Given data =
────────────────

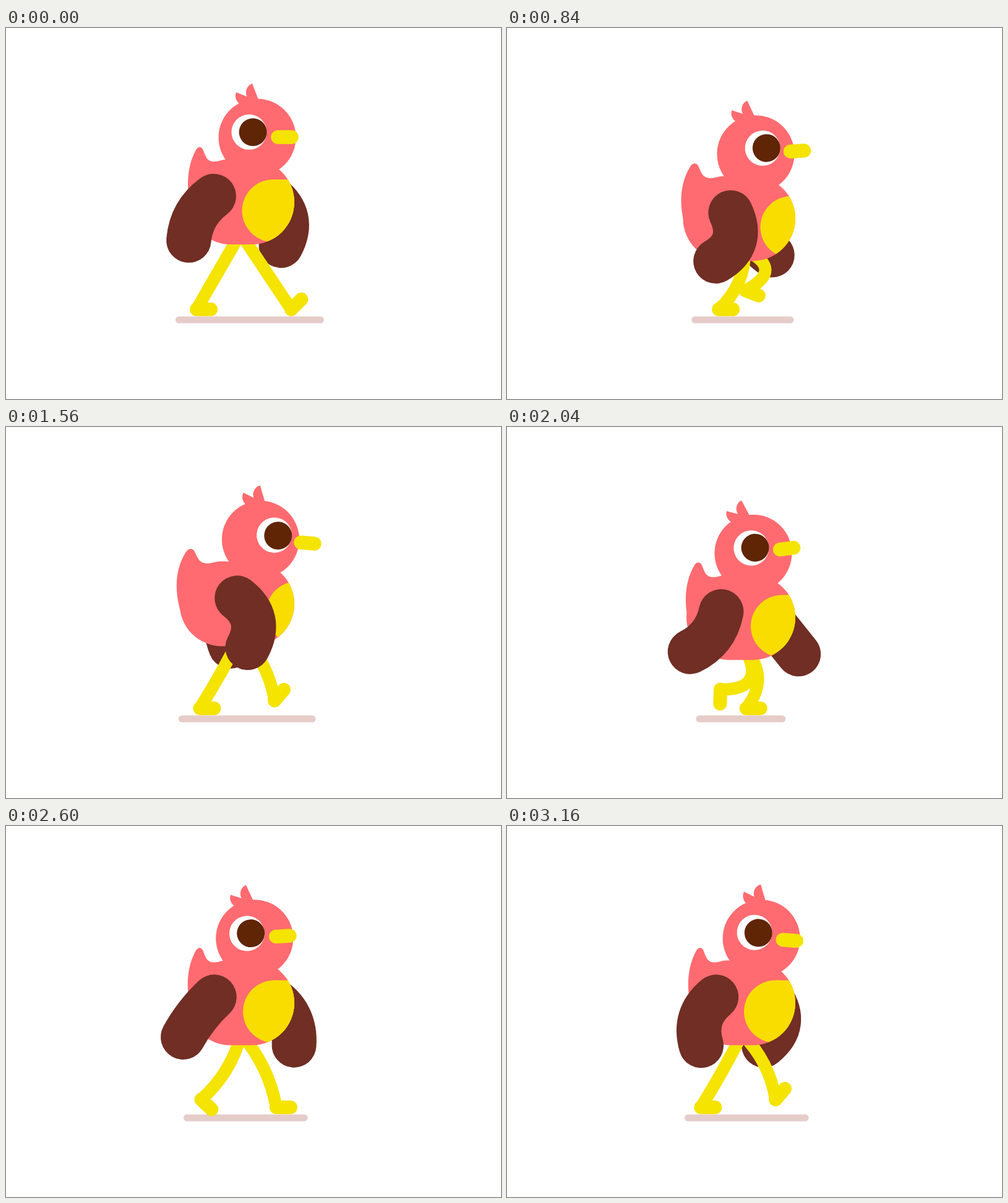
These frames come from a looping animation (800x600 px, 3200 ms). An HTML page with a canvas:

```html
<!DOCTYPE html>
<html>
<head>
<meta charset="utf-8">
<title>Walking bird</title>
<style>
html, body { margin: 0; width: 100%; height: 100%; overflow: hidden; background: #fff; }
canvas { display: block; }
</style>
</head>
<body>
<canvas id="stage" width="800" height="600"></canvas>
<script>
const ctx = document.getElementById('stage').getContext('2d');
const PINK = '#ff6b70', BROWN = '#702e24', YELLOW = '#f5e300', BELLY = '#f9dd00',
      PUPIL = '#5f2505', SHADOW = '#e5ccc8';
const STEP = 640, HALF = STEP / 2, LOOP = 3200, TICK = 40;
const { PI, sin, cos, max, hypot, abs } = Math;
const RAD = PI / 180;

const TAIL = new Path2D('M360 213H354C347 213.5 345 216 337 216C326 216 324 208 321 201' +
  'C318 190 311 190 307 199C299 214 295 233 295 252C295 275 300 300 312 325L370 330Z');
const TUFTS = new Path2D('M2-125L-8-151C-17-148-22-136-14-126L-10-115H2Z' +
  'M-14-129L-34-137C-37-130-34-122-28-118L-14-112Z');

function disc(x, y, r, color) {
  ctx.fillStyle = color;
  ctx.beginPath();
  ctx.arc(x, y, r, 0, 2 * PI);
  ctx.fill();
}

// Round stroke bowed sideways by bend
function limb(x0, y0, x1, y1, width, color, bend = 0) {
  const dx = x1 - x0, dy = y1 - y0, len = hypot(dx, dy);
  ctx.strokeStyle = color;
  ctx.lineWidth = width;
  ctx.lineCap = 'round';
  ctx.beginPath();
  ctx.moveTo(x0, y0);
  ctx.quadraticCurveTo((x0 + x1) / 2 - dy / len * bend, (y0 + y1) / 2 + dx / len * bend, x1, y1);
  ctx.stroke();
}

// Shift by dx, dy, turn by angle, paint, restore
function placed(dx, dy, angle, paint) {
  ctx.save();
  ctx.translate(dx, dy);
  ctx.rotate(angle);
  paint();
  ctx.restore();
}

// Widest when the legs are apart, a little wider on the second contact
function shadow(t) {
  const second = t >= HALF / 2 && t <= HALF * 1.5;
  const near = abs((t + HALF / 2) % HALF - HALF / 2) / (HALF / 2);
  const shrink = second ? near : sin(near * PI / 2), extra = second ? 5 : 0;
  const left = 274 - extra, right = 514 + extra;
  limb(left + (308 - left) * shrink + 5.5, 472, right + (445 - right) * shrink - 5.5, 472, 11, SHADOW);
}

// The foot slides back along the ground for half a stride, then swings forward
function foot(t) {
  t %= STEP;
  const u = t % HALF / HALF, arc = sin(PI * u);
  if (t < HALF) return {
    x: 461 - 153 * (u + u * (1 - u) * (0.21 + 0.7 * u)),
    y: 455,
    angle: -45 * max(0, 1 - t / TICK),
    bend: 40 * sin(PI * u ** 0.7) ** 2
  };
  return {
    x: 308 + 153 * u ** 1.45,
    y: 455 - 33 * arc,
    angle: 80 * arc + 42 * sin(2 * PI * u) - 12 * sin(3 * PI * u) - 45 * u,
    bend: 73 * arc ** 1.4
  };
}

function leg(t, bob) {
  const { x, y, angle, bend } = foot(t);
  limb(379 + bob * 0.2, 332 + bob, x, y, 20, YELLOW, -bend);
  placed(x, y, angle * RAD, () => limb(0, 0, 23, 0, 22, YELLOW));
}

function body(c, s) {
  const turn = (1 - c) / 2;
  ctx.fillStyle = PINK;
  ctx.save();
  ctx.translate(313 - 15.6 * turn + s, 0);
  ctx.scale(1 + 0.2 * turn, 1);
  ctx.translate(-314, 0);
  ctx.fill(TAIL);
  ctx.restore();

  const torso = new Path2D();
  torso.arc(363 - 14.5 * turn, 281.5, 68.5, PI / 2, PI * 1.5);
  torso.arc(397.5, 281.5, 68.5, -PI / 2, PI / 2);
  ctx.fill(torso);

  const bellyX = 432 + 40.5 * turn;
  ctx.save();
  ctx.clip(torso);
  disc(bellyX, 295.5, 50.5, BELLY);
  ctx.fillRect(bellyX, 245, 100, 101);
  ctx.restore();
}

function head(c, s) {
  placed(406, 241, (4.7 - 4.7 * c - 11 * s) * RAD, () => {
    disc(0, -64, 62.5, PINK);
    ctx.fill(TUFTS);
    const eye = 4.9 - 18 * c, beak = 61 - 16.5 * c;
    disc(eye, -72.7, 28.5, '#fff');
    disc(eye + 6.2, -72.5, 22.5, PUPIL);
    limb(beak - 11, -64.5, beak + 11, -64.5, 22.5, YELLOW);
  });
}

function farWing(a, c, s) {
  limb(408.5 + 19 * c, 272, 389 + 55.5 * c + 66 * s, 345.4 + 6.6 * cos(2 * a),
    72, BROWN, -37 * cos(a + 22 * RAD));
}

function nearWing(a, c, s) {
  const x = 355.7 - 20 * c - 2 * s, swing = (-2.5 - 27 * c - 27 * s) * RAD;
  limb(x, 272, x + 82 * sin(swing), 272 + 82 * cos(swing),
    72.5, BROWN, 35 * cos(a + 50 * RAD) - 4);
}

function draw(time) {
  const t = Math.floor(time / TICK) * TICK % LOOP % STEP;
  const a = t / STEP * 2 * PI, c = cos(a), s = sin(a);
  const bob = 15.6 * (1 - cos(2 * a));
  ctx.fillStyle = '#fff';
  ctx.fillRect(0, 0, 800, 600);
  shadow(t);
  placed(0, bob, 0, () => farWing(a, c, s));
  leg(t + HALF, bob);
  leg(t, bob);
  placed(0, bob, 0, () => {
    body(c, s);
    head(c, s);
    nearWing(a, c, s);
  });
}

let start;
function frame(now) {
  start ??= now;
  draw(now - start);
  requestAnimationFrame(frame);
}
draw(0);
requestAnimationFrame(frame);
</script>
</body>
</html>
```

────────────────

Your task = Say how many lines in the records include the string "color", giving the figure by itself.

Reply = 4